[What to work on]
Where in the data below does the word "toNormal" appear? Copy every line that has it.

Material supplied section start

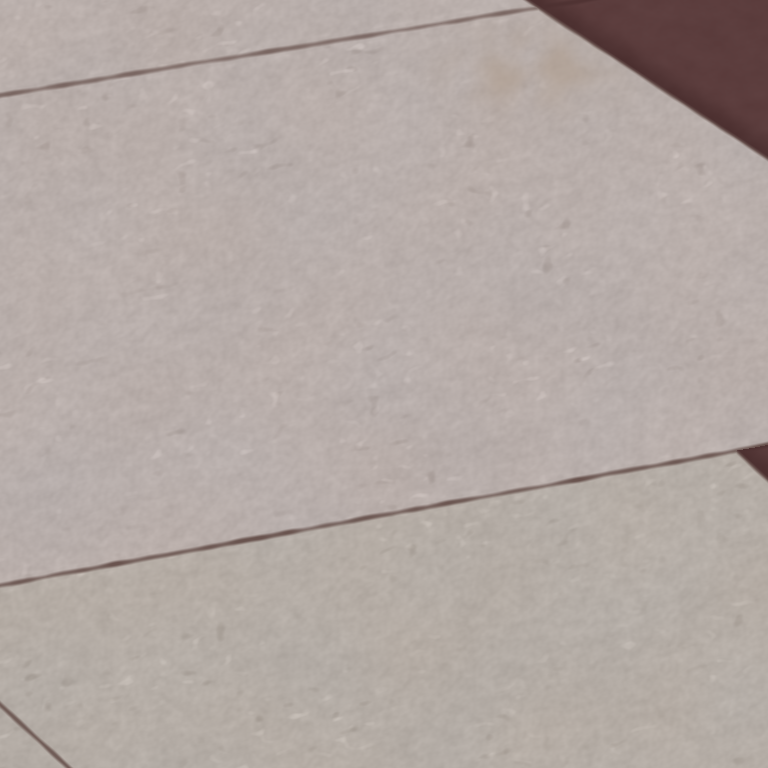
Give the GLSL for this texture, as a Shadertoy shader.

```glsl
// Pale stone slabs in receding courses, with a dark red floor past their ends.
// Slanted course and cut lines give signed distances for joints and edges;
// layered gradient noise adds mottling, grain, flecks and uneven joints.

#define STONE vec3(0.722, 0.682, 0.668)
#define STONE_WARM vec3(0.707, 0.676, 0.648)
#define STAIN vec3(0.69, 0.62, 0.56)
#define JOINT vec3(0.41, 0.325, 0.305)
#define FLOOR_LIGHT vec3(0.36, 0.24, 0.24)
#define FLOOR_DARK vec3(0.30, 0.19, 0.19)
#define JOINT_HALF_WIDTH 0.0027
#define SOFTNESS 0.0025
#define MOTTLE 0.022
#define GRAIN 0.045
#define FLECKS 0.055

vec2 gradientAt(vec2 cell) {
    vec3 p = fract(cell.xyx * vec3(0.1031, 0.1030, 0.0973));
    p += dot(p, p.yzx + 33.33);
    float angle = 6.2832 * fract((p.x + p.y) * p.z);
    return vec2(cos(angle), sin(angle));
}

float gradientNoise(vec2 p) {
    vec2 cell = floor(p), f = p - cell;
    vec2 w = f * f * f * (f * (f * 6.0 - 15.0) + 10.0);
    vec2 e = vec2(0.0, 1.0);
    float low = mix(dot(gradientAt(cell), f),
                    dot(gradientAt(cell + e.yx), f - e.yx), w.x);
    float high = mix(dot(gradientAt(cell + e), f - e),
                     dot(gradientAt(cell + e.yy), f - e.yy), w.x);
    return mix(low, high, w.y);
}

float fbm(vec2 p) {
    float sum = 0.0, amplitude = 0.6;
    for (int i = 0; i < 4; i++) {
        sum += amplitude * gradientNoise(p);
        p = mat2(1.6, 1.2, -1.2, 1.6) * p + 7.3;
        amplitude *= 0.55;
    }
    return sum;
}

// Coverage of a soft line at the given distance from its centre
float lineMask(float dist, float halfWidth, float soft) {
    return 1.0 - smoothstep(halfWidth - soft, halfWidth + soft, abs(dist));
}

// Stone surface, slightly warmer in the nearest course
vec3 stoneColor(vec2 uv, float course) {
    vec2 q = vec2(uv.x, uv.y - 0.18 * uv.x) + course * 5.7;
    vec3 color = mix(STONE, STONE_WARM, step(course, -0.5));
    color += MOTTLE * fbm(q * vec2(5.0, 8.0));
    color += GRAIN * fbm(q * vec2(38.0, 54.0));
    color += 0.5 * GRAIN * gradientNoise(q * 125.0);

    // Scattered pale chips and dull pits
    float patches = smoothstep(-0.25, 0.35, gradientNoise(q * 9.0 + 3.0));
    float chip = gradientNoise(q * vec2(46.0, 72.0) + 11.0);
    float pit = gradientNoise(q * vec2(40.0, 62.0) + 41.0);
    color += FLECKS * patches * smoothstep(0.28, 0.58, chip);
    color -= FLECKS * patches * smoothstep(0.28, 0.58, pit) * vec3(1.0, 1.05, 1.1);
    color += vec3(0.006, -0.001, -0.007) * gradientNoise(q * 7.0 + 19.0);

    // Faint ochre stain near the far end
    vec2 s = (uv - vec2(0.70, 0.91)) / vec2(0.10, 0.05);
    float stain = exp(-dot(s, s)) * (0.45 + 0.8 * gradientNoise(q * 24.0));
    return mix(color, STAIN, clamp(stain, 0.0, 0.6));
}

void mainImage(out vec4 fragColor, in vec2 fragCoord) {
    vec2 uv = fragCoord / iResolution.xy;
    float soft = max(SOFTNESS, 0.75 / iResolution.y);

    // Course joints converge gently toward the right
    float courseHeight = 0.638 - 0.02 * uv.x;
    float wobble = 0.0012 * gradientNoise(uv * 22.0);
    float v = (uv.y - 0.238 - 0.1826 * uv.x + wobble) / courseHeight;
    float course = floor(v);
    float nearest = floor(v + 0.5);
    float courseDist = (v - nearest) * courseHeight * 0.985;

    // Each course has its own end, cut slope and slab length
    bool nearCourse = course < 0.0;
    vec2 end = nearCourse ? vec2(0.966, 0.4075) : vec2(0.697, 0.9935);
    float slope = nearCourse ? 0.92 : 0.657;
    float slabLength = nearCourse ? 1.319 : 2.2;
    float u = end.x - (uv.y - end.y) / slope - uv.x;
    float toNormal = slope / sqrt(1.0 + slope * slope);
    float endDist = u * toNormal;
    float cutDist = (u - slabLength * floor(u / slabLength + 0.5)) * toNormal;

    // Worn joints: varying width and depth, with a chipped pale lip
    float wear = gradientNoise(uv * vec2(30.0, 18.0) + 4.0);
    float halfWidth = JOINT_HALF_WIDTH * (1.0 + 0.5 * wear);
    float depth = (0.86 + 0.35 * wear) * mix(1.0, 0.8, step(0.5, nearest));
    float courseJoint = depth * lineMask(courseDist, halfWidth, soft);
    float cutJoint = 0.9 * lineMask(cutDist, halfWidth, soft);
    float lip = lineMask(abs(courseDist) - 0.009, 0.002, 0.005);

    vec3 slab = stoneColor(uv, course);
    slab += 0.035 * lip * smoothstep(-0.1, 0.4, gradientNoise(uv * 48.0));
    slab = mix(slab, JOINT, clamp(max(courseJoint, cutJoint), 0.0, 1.0));

    // Floor is shaded along the slab ends
    vec3 ground = mix(FLOOR_DARK, FLOOR_LIGHT, smoothstep(0.0, 0.035, -endDist));
    ground += 0.025 * fbm(uv * vec2(24.0, 34.0));
    ground = mix(ground, FLOOR_DARK, 0.8 * lineMask(courseDist, halfWidth, soft));

    vec3 color = mix(ground, slab, smoothstep(-soft, soft, endDist));
    fragColor = vec4(clamp(color, 0.0, 1.0), 1.0);
}
```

Material supplied section end

[Task solution]
    float toNormal = slope / sqrt(1.0 + slope * slope);
    float endDist = u * toNormal;
    float cutDist = (u - slabLength * floor(u / slabLength + 0.5)) * toNormal;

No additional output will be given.